Aluminum prices approached levels last seen in 2018 and correlated with their highest levels in 10 years as investors bet on a rapid global recovery from the pandemic, led by the United States.

Overnight, Wall Street investors piled into economically sensitive stocks in the deflationary deal, pushing the stock to a record high on Thursday’s close.

The Dow rose 0.9%, added 0.8%, and added 0.4%.

It indicated further gains, rising 0.2% on Friday.

US stocks, led by financial and industrial firms, rose after a report showed that the number of Americans filing new claims for unemployment benefits fell to less than 500,000 last week for the first time since the start of the COVID-19 pandemic, indicating that the labor market recovery has entered a new phase. Amidst a thriving economy.

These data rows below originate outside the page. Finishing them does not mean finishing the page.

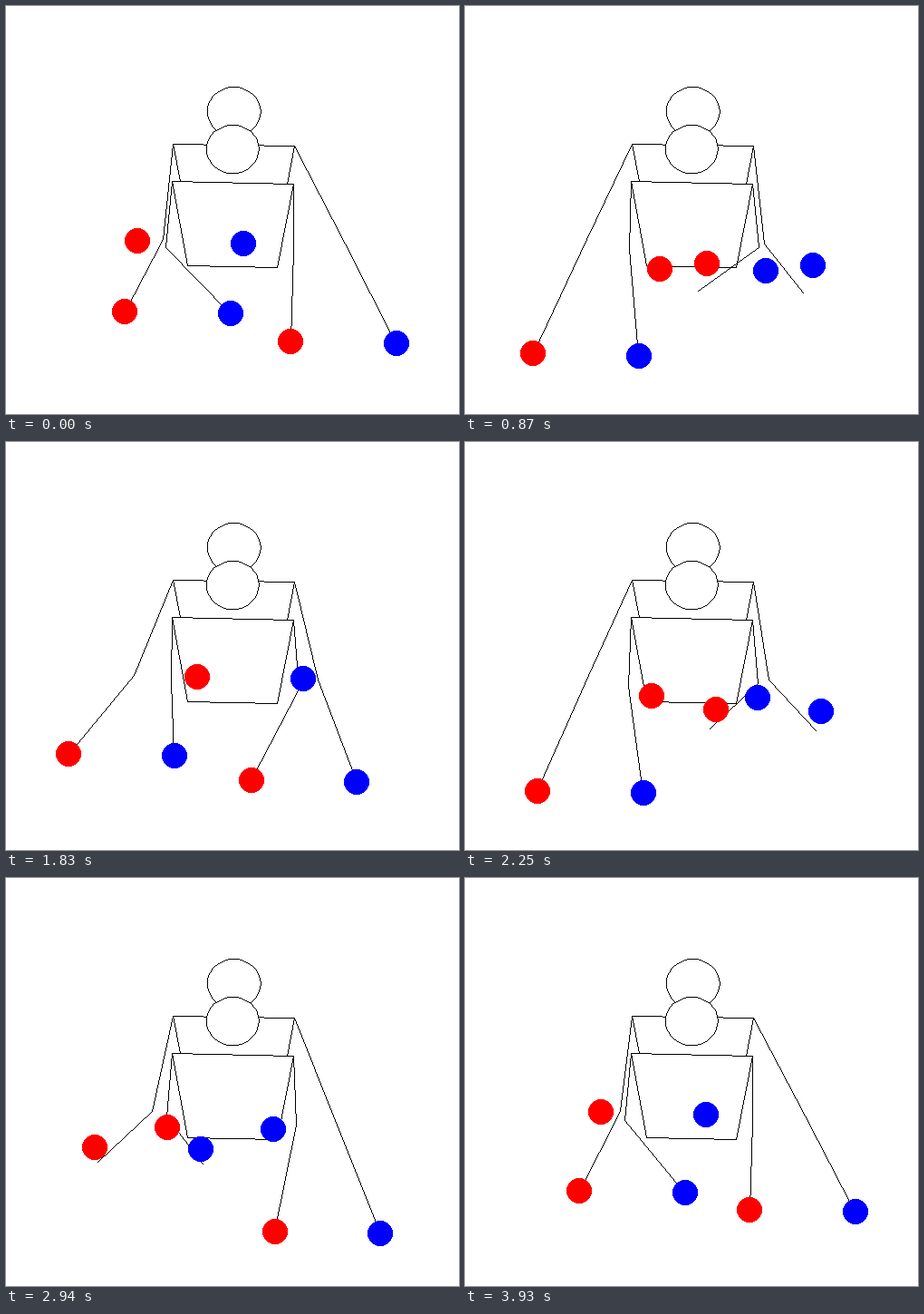
These frames come from a looping animation (500 by 450 pixels, 3960 ms). An HTML page with a canvas:

```html
<!DOCTYPE html>
<html lang="en">
<head>
<meta charset="utf-8">
<title>Two jugglers</title>
<style>
  html, body { margin: 0; width: 100%; height: 100%; overflow: hidden; background: #fff; }
  canvas { display: block; width: 500px; height: 450px; }
</style>
</head>
<body>
<canvas id="stage" width="500" height="450"></canvas>
<script>
const ctx = document.getElementById('stage').getContext('2d');
const STEP = 30;       // ms per step
const BEAT = 22;       // steps between throws
const CYCLE = 2 * BEAT;
const LOOP = 6 * BEAT;
const FLIGHT = 36;     // steps a ball spends in the air
const SPAN = 379.3;    // left x + right x of mirrored points
const TILT = 0.0222;   // the ground drops slightly to the right
const BLUE_SHIFT = { x: 116.6, y: 2.3 };
const LEFT = 0, RIGHT = 1;

// Hand path after a throw: step, x, y, x speed, y speed
const HAND_KEYS = [
  [0, 131, 334.1, 4.7, -8.6],
  [9.5, 105, 310.6, -7.5, 1.2],
  [14, 79.3, 322.6, -4.7, 8],
  [17, 69, 342.5, -1.9, 4.8],
  [22, 65.2, 363, 0.2, 4],
  [31.5, 81.2, 383.4, 2.5, 0.2],
  [40, 113, 362.2, 4.5, -5.2],
  [44, 131, 334.1, 4.7, -8.6]
];

function hermite(a, b, va, vb, span, u) {
  const u2 = u * u, u3 = u2 * u;
  return a * (2 * u3 - 3 * u2 + 1) + b * (3 * u2 - 2 * u3)
    + span * (va * (u3 - 2 * u2 + u) + vb * (u3 - u2));
}

// Maps a point given for the left side to the stage
function place(side, x, y) {
  const px = side === LEFT ? x : SPAN - x;
  return { x: px, y: y + TILT * px };
}

function handAt(side, s) {
  const i = HAND_KEYS.findIndex(k => k[0] > s);
  const a = HAND_KEYS[i - 1], b = HAND_KEYS[i];
  const span = b[0] - a[0], u = (s - a[0]) / span;
  return place(side,
    hermite(a[1], b[1], a[3], b[3], span, u),
    hermite(a[2], b[2], a[4], b[4], span, u));
}

// A ball flies from its thrower, then rests in the other hand
function ballAt(side, age) {
  if (age >= FLIGHT) return handAt(1 - side, age - BEAT);
  return place(side, 131 + 4.7 * age, 334.1 - 8.6 * age + 0.23 * age * age);
}

const shift = p => ({ x: p.x + BLUE_SHIFT.x, y: p.y + BLUE_SHIFT.y });

// Hard-edged drawing
function line(x0, y0, x1, y1) {
  x0 = Math.floor(x0); y0 = Math.floor(y0);
  const dx = Math.floor(x1) - x0, dy = Math.floor(y1) - y0;
  const n = Math.max(Math.abs(dx), Math.abs(dy), 1);
  ctx.fillStyle = '#000';
  for (let i = 0; i <= n; i++) {
    ctx.fillRect(Math.round(x0 + dx * i / n), Math.round(y0 + dy * i / n), 1, 1);
  }
}

function path(points) {
  for (let i = 1; i < points.length; i++) line(...points[i - 1], ...points[i]);
}

function disc(cx, cy, rx, ry, color) {
  ctx.fillStyle = color;
  cx = Math.round(cx); cy = Math.round(cy);
  for (let row = -Math.ceil(ry); row < ry; row++) {
    const k = (row + 0.5) / ry;
    if (Math.abs(k) >= 1) continue;
    const w = Math.round(rx * Math.sqrt(1 - k * k));
    ctx.fillRect(cx - w, cy + row, 2 * w, 1);
  }
}

function head(cx, cy, rx, ry) {
  disc(cx, cy, rx, ry, '#fff');
  const points = [];
  for (let i = 0; i <= 40; i++) {
    const a = i * Math.PI / 20;
    points.push([cx + rx * Math.cos(a), cy + ry * Math.sin(a)]);
  }
  path(points);
}

function bodies() {
  head(251.6, 116.3, 29.5, 27);
  path([[192, 193], [184, 152], [318, 154], [310, 196]]);
  path([[183, 193], [317, 196], [299, 288], [200, 286], [183, 193]]);
  head(250.2, 157.8, 29, 26.6);
}

// Reaches outward; straight once the hand is too far away
function outerArm(sx, sy, hand, dir, drop) {
  const out = (hand.x - sx) * dir, down = hand.y - sy;
  const slack = Math.sqrt(Math.max(0, 236 * 236 - out * out - down * down));
  const bend = (0.034 + 0.0021 * out) * slack;
  const elbow = out * drop / down - bend;
  path([[sx, sy], [sx + dir * elbow, sy + drop], [hand.x, hand.y]]);
}

// Reaches inward with the elbow hanging beside the body
function innerArm(sx, sy, hand, dir) {
  const inward = (hand.x - sx) * dir, down = hand.y - sy;
  const elbow = Math.min(7, 0.5 + 0.13 * Math.max(0, inward));
  const drop = 56 + 0.1 * down + 0.05 * inward;
  path([[sx, sy], [sx - dir * elbow, sy + drop], [hand.x, hand.y]]);
}

function draw(step) {
  ctx.fillStyle = '#fff';
  ctx.fillRect(0, 0, 500, 450);
  bodies();

  const left = handAt(LEFT, step % CYCLE);
  const right = handAt(RIGHT, (step + BEAT) % CYCLE);
  outerArm(184, 152, left, -1, 105.5);
  outerArm(318, 154, shift(right), 1, 108.5);
  innerArm(183, 193, shift(left), 1);
  innerArm(317, 196, right, -1);

  const balls = [0, 1, 2].map(k => {
    const beat = Math.floor(step / BEAT) - k;
    return ballAt(beat & 1, step - beat * BEAT);
  });
  balls.forEach(b => disc(b.x, b.y, 14, 14, '#f00'));
  balls.map(shift).forEach(b => disc(b.x, b.y, 14, 14, '#00f'));
}

function tick() {
  draw(Math.floor(performance.now() / STEP) % LOOP);
  requestAnimationFrame(tick);
}
tick();
</script>
</body>
</html>
```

The Russell 1000 Value Index rose 0.8%, beating the Russell 1000 Growth Index, which rose 0.5%.

Focus now turns to the nonfarm payrolls report released on Friday, with estimates ranging widely from 700,000 to more than 2 million jobs created in April.

“Get ready for payroll, it can be huge,” wrote Chris Weston, head of research at Pepperstone broker in Melbourne, in a note to clients.

“Commodity space is the talk,” he said, and finance is the “bullish game” in the payroll report.

The safe-haven dollar fell to its lowest level this week against a basket of major currencies on Friday ahead of the jobs report, as the stability in global equity markets boosted risk appetite.

It fell to 90.837, and was on the way to a 0.4% drop this week.

Treasury yields hovered near this month’s low on Friday, removing further support for the dollar, after bond traders largely ignored better-than-expected initial jobless claims data and waited for the nonfarm payrolls report to provide market direction.

The 10-year Treasury yielded a return of 1.5714% early in the Asian session.

Gold is heading for a weekly gain of 2.5%, the largest number since December, as a weaker dollar and declining Treasury yields pushed the precious metal, a hedge of inflation, above the key psychological level of $ 1,800 an ounce to close recent trading at $ 1,813.54.